The response to a baby conceived out of wedlock depends on the attitude of the social group, the personality of the individual, and the reaction of the girl’s family. In some societies premarital pregnancy is the natural first step toward marriage. Others, of course, have insisted that marriage must come first. Even within the same society the different social classes tend to have different feelings about premarital pregnancy.
For instance, in Eng-land. a study of women having first babies revealed that more than one in four of the poor mothers had a prenuptial pregnancy, whereas the race among the most affluent mothers was only one in fifty. Naturally, the feelings evoked by a baby due to arrive “too soon” will not be the same for a girl with many friends who have had the same experience, as for a girl who does not know anyone else in the same situation.
In America girls find themselves under strong emotional pressures if they become pregnant without a husband. Nevertheless, one study showed that one-third of all babies born in the United States in a two. year period had in fact been conceived out of wedlock, whether pre• maritally or otherwise. Although it is difficult to get accurate statistics, one nationwide study indicates that more than four out of five of the college women who become pregnant out of wedlock have abortions.

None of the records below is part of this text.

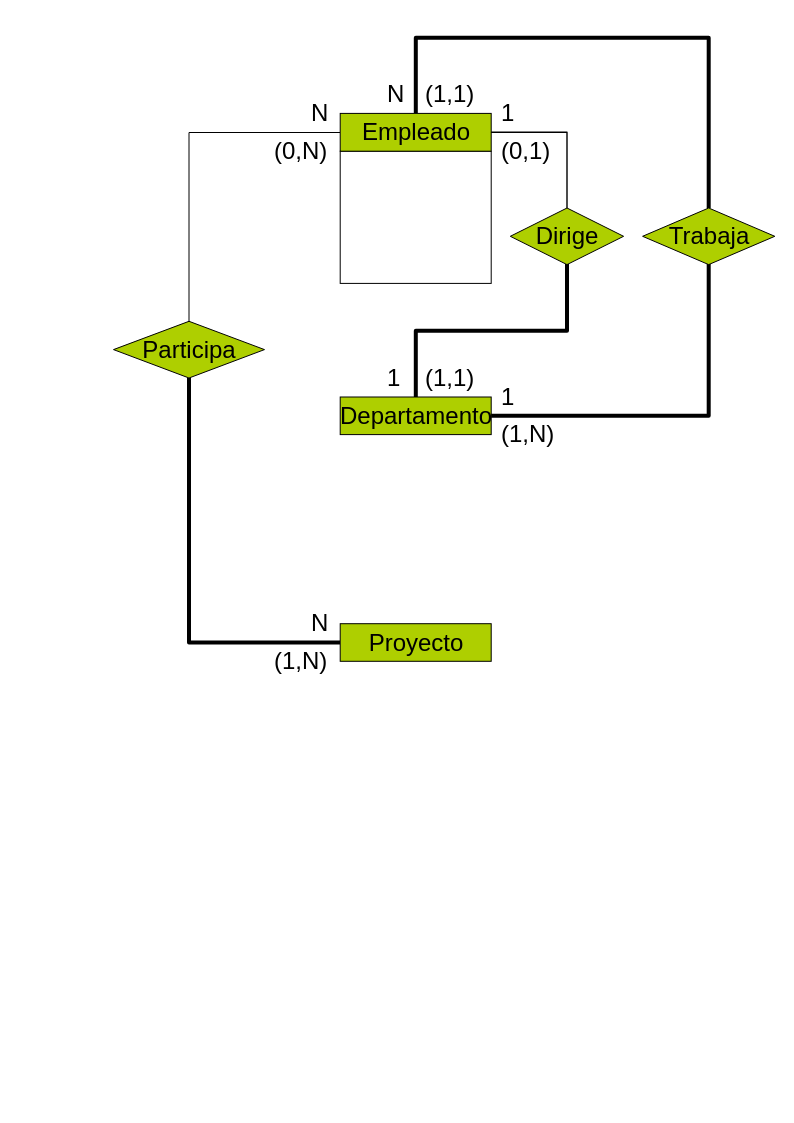
<!DOCTYPE html>
<html lang="es">
<head>
<meta charset="utf-8">
<title>Diagrama entidad-relación</title>
<style>
:root { --paper: #fff; --ink: #000; --fill: #aecf00; }
* { box-sizing: border-box; }
html, body { margin: 0; overflow: hidden; background: var(--paper); }
.diagram {
  position: relative; width: 794px; height: 1123px; overflow: hidden;
  background: var(--paper); color: var(--ink);
  font: 24px/28px "Liberation Sans", Arial, sans-serif;
}
.shapes { position: absolute; left: 0; top: 0; }
.line { fill: none; stroke: var(--ink); stroke-linejoin: round; }
.partial { stroke-width: 1; }
.total { stroke-width: 4; }
.node { fill: var(--fill); stroke: var(--ink); stroke-width: 1; }
.attributes { fill: var(--paper); stroke: var(--ink); stroke-width: 1; }
.name, .cardinality { position: absolute; white-space: nowrap; margin: 0; }
.name { width: 152px; display: flex; justify-content: center; }
</style>
</head>
<body>
<main class="diagram">
  <svg class="shapes" width="794" height="1123" viewBox="0 0 794 1123" aria-hidden="true">
    <g class="connectors">
      <polyline class="line partial" points="340,132.5 189,132.5 189,321"/>
      <polyline class="line total" points="189,378 189,642.5 340,642.5"/>
      <polyline class="line partial" style="stroke-width:1.4" points="491,132.3 567,132.3 567,208"/>
      <polyline class="line total" points="567,264 567,330.7 415.8,330.7 415.8,397"/>
      <polyline class="line total" points="415.8,113 415.8,37.8 708.7,37.8 708.7,208"/>
      <polyline class="line total" points="708.7,264 708.7,415.7 491,415.7"/>
    </g>
    <g class="entities">
      <rect class="attributes" x="340.2" y="151.2" width="151" height="132.2"/>
      <rect class="node" x="340.2" y="113.4" width="151" height="37.8"/>
      <rect class="node" x="340.2" y="397" width="151" height="37.6"/>
      <rect class="node" x="340.2" y="623.7" width="151" height="37.6"/>
    </g>
    <g class="relationships">
      <polygon class="node" points="113.5,349.6 189,321.3 264.5,349.6 189,378"/>
      <polygon class="node" points="510.3,236.3 567,208 623.6,236.3 567,264.6"/>
      <polygon class="node" points="642.6,236.3 708.7,208 774.8,236.3 708.7,264.6"/>
    </g>
  </svg>

  <p class="name" style="left:340px;top:118px">Empleado</p>
  <p class="name" style="left:340px;top:402px">Departamento</p>
  <p class="name" style="left:340px;top:629px">Proyecto</p>
  <p class="name" style="left:113px;top:336px">Participa</p>
  <p class="name" style="left:491px;top:222px">Dirige</p>
  <p class="name" style="left:633px;top:222px">Trabaja</p>

  <p class="cardinality" style="left:387px;top:80px">N</p>
  <p class="cardinality" style="left:425px;top:80px">(1,1)</p>
  <p class="cardinality" style="left:311px;top:99px">N</p>
  <p class="cardinality" style="left:274px;top:137px">(0,N)</p>
  <p class="cardinality" style="left:501px;top:99px">1</p>
  <p class="cardinality" style="left:501px;top:137px">(0,1)</p>
  <p class="cardinality" style="left:387px;top:364px">1</p>
  <p class="cardinality" style="left:425px;top:364px">(1,1)</p>
  <p class="cardinality" style="left:501px;top:383px">1</p>
  <p class="cardinality" style="left:501px;top:420px">(1,N)</p>
  <p class="cardinality" style="left:311px;top:609px">N</p>
  <p class="cardinality" style="left:274px;top:647px">(1,N)</p>
</main>
</body>
</html>
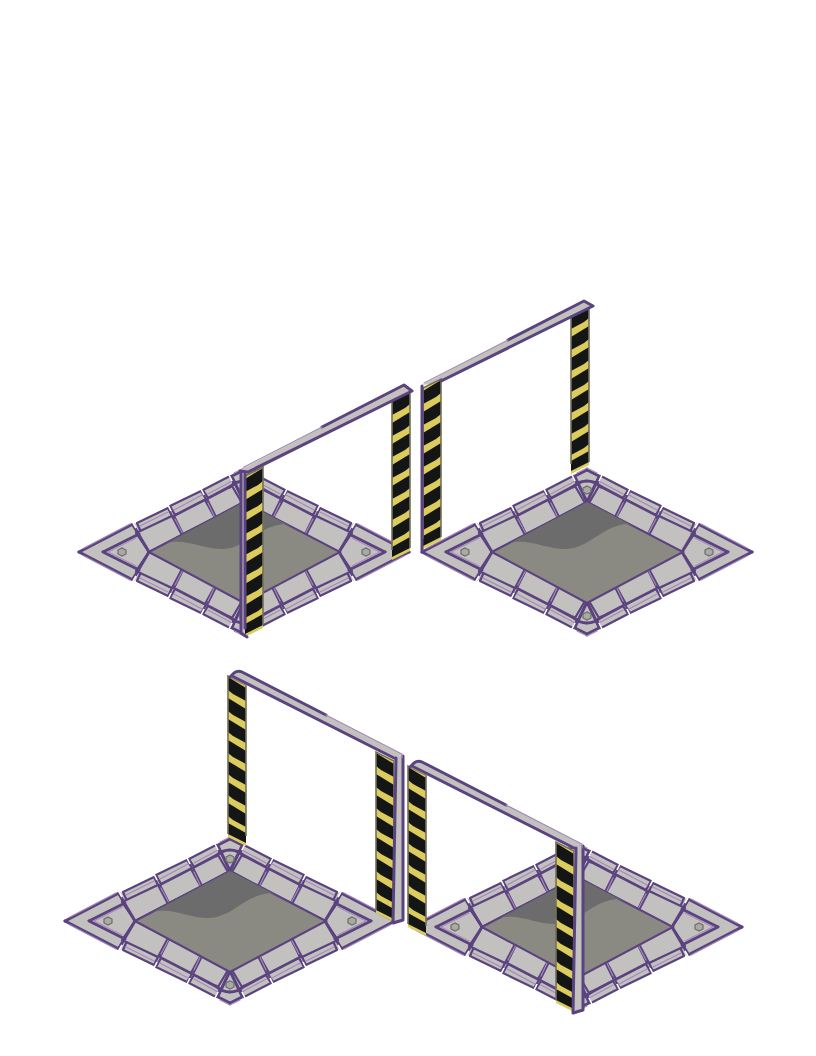
<!DOCTYPE html>
<html lang="en">
<head>
<meta charset="utf-8">
<title>Isometric hazard gates</title>
<style>
:root {
  --paper: #ffffff;
  --metal: #c3c1bf;
  --outline: #5b437f;
  --glow: #a48bb8;
  --floor: #8b8a82;
  --shade: #6c6c6c;
  --bolt: #a9aaa3;
  --bolt-line: #6d6d69;
  --yellow: #dccb5d;
  --black: #141615;
  --post-edge: #75705c;
}
html, body { margin: 0; background: var(--paper); overflow: hidden; }
svg { display: block; width: 816px; height: 1056px; }
.plate { fill: var(--metal); stroke: var(--outline); stroke-width: 2.2; stroke-linejoin: round; }
.glow { fill: none; stroke: var(--glow); stroke-width: 1.2; stroke-linecap: round; }
.seam { fill: none; stroke: var(--outline); stroke-width: 3; stroke-linecap: round; stroke-linejoin: round; }
.gap { stroke: var(--paper); stroke-width: 1.6; }
.floor { fill: var(--floor); stroke: var(--outline); stroke-width: 2; }
.shade { fill: var(--shade); }
.bolt { fill: var(--bolt); stroke: var(--bolt-line); stroke-width: 1.2; }
.metal { fill: var(--metal); }
.edge { fill: none; stroke: var(--outline); stroke-width: 3; stroke-linecap: round; stroke-linejoin: round; }
.yellow { fill: var(--yellow); }
.black { fill: var(--black); }
.post-edge { fill: none; stroke: var(--post-edge); stroke-width: 1.6; }
</style>
</head>
<body>
<svg viewBox="0 0 816 1056" role="img" aria-label="Four isometric floor tiles with striped hazard gates">
  <defs>
    <!-- One quarter of the tile frame, mirrored to make the ring -->
    <g id="frame-quarter">
      <polygon class="metal" points="-165,0 0,-83 0,-50 -95,0"/>
      <g class="plate">
        <polygon points="-107,-29 -76,-44 -72,-36 -103,-20"/>
        <polygon points="-74,-46 -43,-61 -38,-53 -69,-37"/>
        <polygon points="-41,-62 -14,-76 -10,-68 -36,-54"/>
        <polygon points="-108,-19 -72,-36 -62,-17 -95,0"/>
        <polygon points="-70,-36 -39,-52 -29,-34 -61,-18"/>
        <polygon points="-37,-53 -12,-66 -2,-49 -28,-35"/>
      </g>
      <path class="seam" d="M-165 0L-111 -28M-141 0L-105 -18M-111 -27L-95 0M-12 -76L0 -82M-14 -65Q-8 -71 0 -71M-12 -75L0 -50"/>
      <path class="glow" d="M-160 -4L-114 -28M-136 0L-108 -14M-104 -26L-76 -40M-70 -42L-42 -57M-36 -58L-12 -71M-69 -33L-60 -16M-36 -49L-28 -32M-10 -79L0 -84"/>
      <path class="gap" d="M-112 -31L-108 -24M-77 -49L-73 -41M-44 -65L-40 -57M-16 -79L-12 -71"/>
    </g>
    <polygon id="bolt" class="bolt" points="-4,-2 0,-4 4,-2 4,2 0,4 -4,2"/>
    <g id="tile">
      <use href="#frame-quarter"/>
      <use href="#frame-quarter" transform="scale(-1 1)"/>
      <use href="#frame-quarter" transform="scale(1 -1)"/>
      <use href="#frame-quarter" transform="scale(-1 -1)"/>
      <polygon class="floor" points="-95,0 0,-50 96,0 0,51"/>
      <path class="shade" d="M-77 -9C-58 -14 -42 -3 -21 -3C3 -4 14 -26 41 -28L48 -25L0 -50Z"/>
      <use href="#bolt" x="0" y="-62"/>
      <use href="#bolt" x="0" y="64"/>
      <use href="#bolt" x="-122" y="0"/>
      <use href="#bolt" x="122" y="0"/>
    </g>

    <!-- Striped post, stripes rising to the right -->
    <polygon id="stripe" class="black" points="0,12 18,1 18,14 13,18 0,25"/>
    <g id="post">
      <polygon class="yellow" points="0,9 18,0 18,161 0,170"/>
      <use href="#stripe"/>
      <use href="#stripe" y="21"/>
      <use href="#stripe" y="42"/>
      <use href="#stripe" y="63"/>
      <use href="#stripe" y="84"/>
      <use href="#stripe" y="105"/>
      <use href="#stripe" y="126"/>
      <use href="#stripe" y="146" transform="translate(0 -10)" visibility="hidden"/>
      <polygon class="black" points="0,158 18,148 18,159 0,168" transform="translate(0 -1)"/>
      <path class="post-edge" d="M0 160V9L18 0V158"/>
    </g>
    <use id="post-mirrored" href="#post" transform="translate(18 0) scale(-1 1)"/>

    <!-- Gate descending to the right, solid side on its near post -->
    <g id="gate-falling">
      <use href="#post-mirrored" x="228" y="676"/>
      <use href="#post-mirrored" x="376" y="752"/>
      <polygon class="metal" points="230,677 240,671 402,754 394,759"/>
      <polygon class="metal" points="394,758 403,754 403,921 394,924"/>
      <path class="edge" d="M230 677L234 673Q238 670 242 672L326 715M232 676L394 758"/>
      <path class="edge" d="M396 758L393 923L403 920V756"/>
      <path class="glow" d="M326 715L402 754V758"/>
    </g>
  </defs>

  <rect width="816" height="1056" fill="var(--paper)"/>

  <g id="upper-left">
    <use href="#tile" x="244" y="552"/>
    <use href="#post" x="392" y="390"/>
    <polygon class="metal" points="240,470 403,385 412,390 249,474"/>
    <polygon class="metal" points="240,470 246,470 246,637 240,633"/>
    <use href="#post" x="245" y="467"/>
    <path class="edge" d="M240 471L248 472L412 391L404 385L322 427"/>
    <path class="edge" d="M241 471V633L247 637M245 474V628"/>
    <path class="glow" d="M322 427L244 467"/>
  </g>

  <g id="upper-right">
    <use href="#tile" x="587" y="552"/>
    <use href="#post" x="571" y="304"/>
    <polygon class="metal" points="422,385 584,300 593,306 441,383"/>
    <use href="#post" x="423" y="379"/>
    <path class="edge" d="M441 381L593 306L584 301L508 340M422 386V550"/>
    <path class="glow" d="M508 340L424 383"/>
  </g>

  <g id="lower-left">
    <use href="#tile" x="230" y="921"/>
    <use href="#gate-falling"/>
  </g>

  <g id="lower-right">
    <use href="#tile" x="577" y="927"/>
    <use href="#gate-falling" x="180" y="90"/>
  </g>
</svg>
</body>
</html>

The well-educated girl who goes through with her out-of-wedlock pregnancy is the exception.